Moreover, because the employer's liability depends upon the Union's conduct, it seems inherently unfair to allow the Union to raise the limitations defense while denying it to the employer. The liability of both defendant parties is so closely interrelated that it makes sense to permit the court to fashion a remedy with respect to both defendants, apportioning the plaintiff's damages according to each defendant's respective fault. Butler, 514 F.2d at 448, discussing *48 Vaca v. Sipes, 386 U.S. 171, 187, 87 S. Ct. 903, 17 L. Ed. 2d 842 (1967).
Accordingly, we hold that when an employee pursues a claim that the Union breached its duty of fair representation in a § 301 action against the employer for breach of the collective bargaining agreement, the statute of limitations for contract will be applied to both claims. Butler v. Teamsters Local 823, 514 F.2d 442 (8th Cir.), cert. denied, 423 U.S. 924, 96 S. Ct. 265, 46 L. Ed. 2d 249 (1975); Abrams v. Carrier Corp., 434 F.2d 1234 (2d Cir. 1970).
We emphasize, as did the Second Circuit in Abrams, 434 F.2d at 1234 n.15, that our decision to apply the limitation period for contracts to the facts presented here is not intended to suggest that the same conclusion would be reached if the employee were to press his claim against the Union outside the context of a § 301 action. We intimate no opinion on that question.
Illinois has two limitation periods for contract actions.
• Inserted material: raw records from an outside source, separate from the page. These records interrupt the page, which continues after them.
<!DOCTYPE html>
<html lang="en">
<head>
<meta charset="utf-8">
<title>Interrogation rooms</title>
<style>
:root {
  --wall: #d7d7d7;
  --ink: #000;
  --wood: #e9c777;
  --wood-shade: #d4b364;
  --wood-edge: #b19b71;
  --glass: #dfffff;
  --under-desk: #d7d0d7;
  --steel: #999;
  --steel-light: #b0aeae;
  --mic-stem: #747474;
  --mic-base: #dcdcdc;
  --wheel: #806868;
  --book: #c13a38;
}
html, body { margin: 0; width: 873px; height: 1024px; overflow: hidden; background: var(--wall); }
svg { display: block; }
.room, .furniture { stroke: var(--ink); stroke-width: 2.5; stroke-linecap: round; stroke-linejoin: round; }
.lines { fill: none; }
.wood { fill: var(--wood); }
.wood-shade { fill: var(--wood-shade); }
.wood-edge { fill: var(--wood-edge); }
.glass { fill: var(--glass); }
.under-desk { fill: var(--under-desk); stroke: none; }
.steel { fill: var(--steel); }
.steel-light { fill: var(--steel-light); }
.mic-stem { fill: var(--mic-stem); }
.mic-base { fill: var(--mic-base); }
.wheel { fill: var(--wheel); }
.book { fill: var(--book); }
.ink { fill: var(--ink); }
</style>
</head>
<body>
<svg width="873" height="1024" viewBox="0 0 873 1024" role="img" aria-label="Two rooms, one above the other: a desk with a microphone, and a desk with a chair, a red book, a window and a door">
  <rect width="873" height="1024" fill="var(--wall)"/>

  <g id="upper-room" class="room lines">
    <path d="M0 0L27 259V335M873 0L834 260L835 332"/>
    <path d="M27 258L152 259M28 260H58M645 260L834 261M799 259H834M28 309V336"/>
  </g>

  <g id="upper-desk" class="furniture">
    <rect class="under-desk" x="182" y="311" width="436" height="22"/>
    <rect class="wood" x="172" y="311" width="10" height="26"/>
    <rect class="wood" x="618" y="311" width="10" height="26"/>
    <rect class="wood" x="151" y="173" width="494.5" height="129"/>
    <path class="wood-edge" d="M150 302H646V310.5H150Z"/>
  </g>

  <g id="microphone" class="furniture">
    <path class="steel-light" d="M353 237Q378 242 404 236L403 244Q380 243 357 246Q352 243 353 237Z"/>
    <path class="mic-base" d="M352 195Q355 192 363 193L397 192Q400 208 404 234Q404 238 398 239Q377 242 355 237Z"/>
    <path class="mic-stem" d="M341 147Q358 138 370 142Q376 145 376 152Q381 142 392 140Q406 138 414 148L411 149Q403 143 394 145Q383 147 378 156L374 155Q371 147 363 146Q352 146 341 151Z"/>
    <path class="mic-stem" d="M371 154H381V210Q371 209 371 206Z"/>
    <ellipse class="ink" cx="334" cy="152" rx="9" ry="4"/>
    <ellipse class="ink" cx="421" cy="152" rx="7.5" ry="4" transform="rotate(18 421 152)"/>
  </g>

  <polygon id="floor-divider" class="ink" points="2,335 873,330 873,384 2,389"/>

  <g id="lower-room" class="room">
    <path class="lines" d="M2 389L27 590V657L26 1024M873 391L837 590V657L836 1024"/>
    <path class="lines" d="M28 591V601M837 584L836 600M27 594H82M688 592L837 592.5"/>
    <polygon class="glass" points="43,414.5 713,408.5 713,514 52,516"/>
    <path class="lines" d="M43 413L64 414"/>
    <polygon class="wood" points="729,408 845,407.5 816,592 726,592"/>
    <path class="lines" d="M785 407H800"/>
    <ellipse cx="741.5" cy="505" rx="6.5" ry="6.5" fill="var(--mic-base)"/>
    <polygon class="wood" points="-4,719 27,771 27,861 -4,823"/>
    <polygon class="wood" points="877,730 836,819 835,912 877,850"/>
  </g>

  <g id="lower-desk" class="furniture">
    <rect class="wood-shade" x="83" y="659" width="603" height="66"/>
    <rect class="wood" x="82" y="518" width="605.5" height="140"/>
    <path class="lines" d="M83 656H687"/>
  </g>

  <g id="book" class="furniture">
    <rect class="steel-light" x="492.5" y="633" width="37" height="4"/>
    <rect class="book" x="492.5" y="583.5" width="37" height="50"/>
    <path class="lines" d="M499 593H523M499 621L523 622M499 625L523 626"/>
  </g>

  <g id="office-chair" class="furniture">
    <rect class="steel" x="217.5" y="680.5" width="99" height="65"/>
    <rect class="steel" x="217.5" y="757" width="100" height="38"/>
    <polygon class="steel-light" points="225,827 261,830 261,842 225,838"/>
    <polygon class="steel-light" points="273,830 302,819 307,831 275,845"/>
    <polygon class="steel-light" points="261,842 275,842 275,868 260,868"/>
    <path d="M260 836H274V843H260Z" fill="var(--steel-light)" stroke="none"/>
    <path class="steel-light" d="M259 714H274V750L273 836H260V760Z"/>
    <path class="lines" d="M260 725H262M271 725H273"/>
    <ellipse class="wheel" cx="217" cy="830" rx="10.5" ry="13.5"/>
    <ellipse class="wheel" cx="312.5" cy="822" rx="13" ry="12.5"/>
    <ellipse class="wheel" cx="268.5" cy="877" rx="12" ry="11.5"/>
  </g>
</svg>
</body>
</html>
Ill.Rev.Stat. ch. 83, §§ 16, 17. Section 16 governs actions upon unwritten contracts, and requires the commencement of suit within five years of the accrual of the claim; Section 17 governs actions upon written promises and requires the commencement of suit within 10 years. We need not decide which statute of limitations governs the facts here, since plaintiff's claim is too recent to be barred by either limitation. Accordingly, the motion of the defendant Union to dismiss the claim against it as barred by the statute of limitations is denied and the cause is held for trial.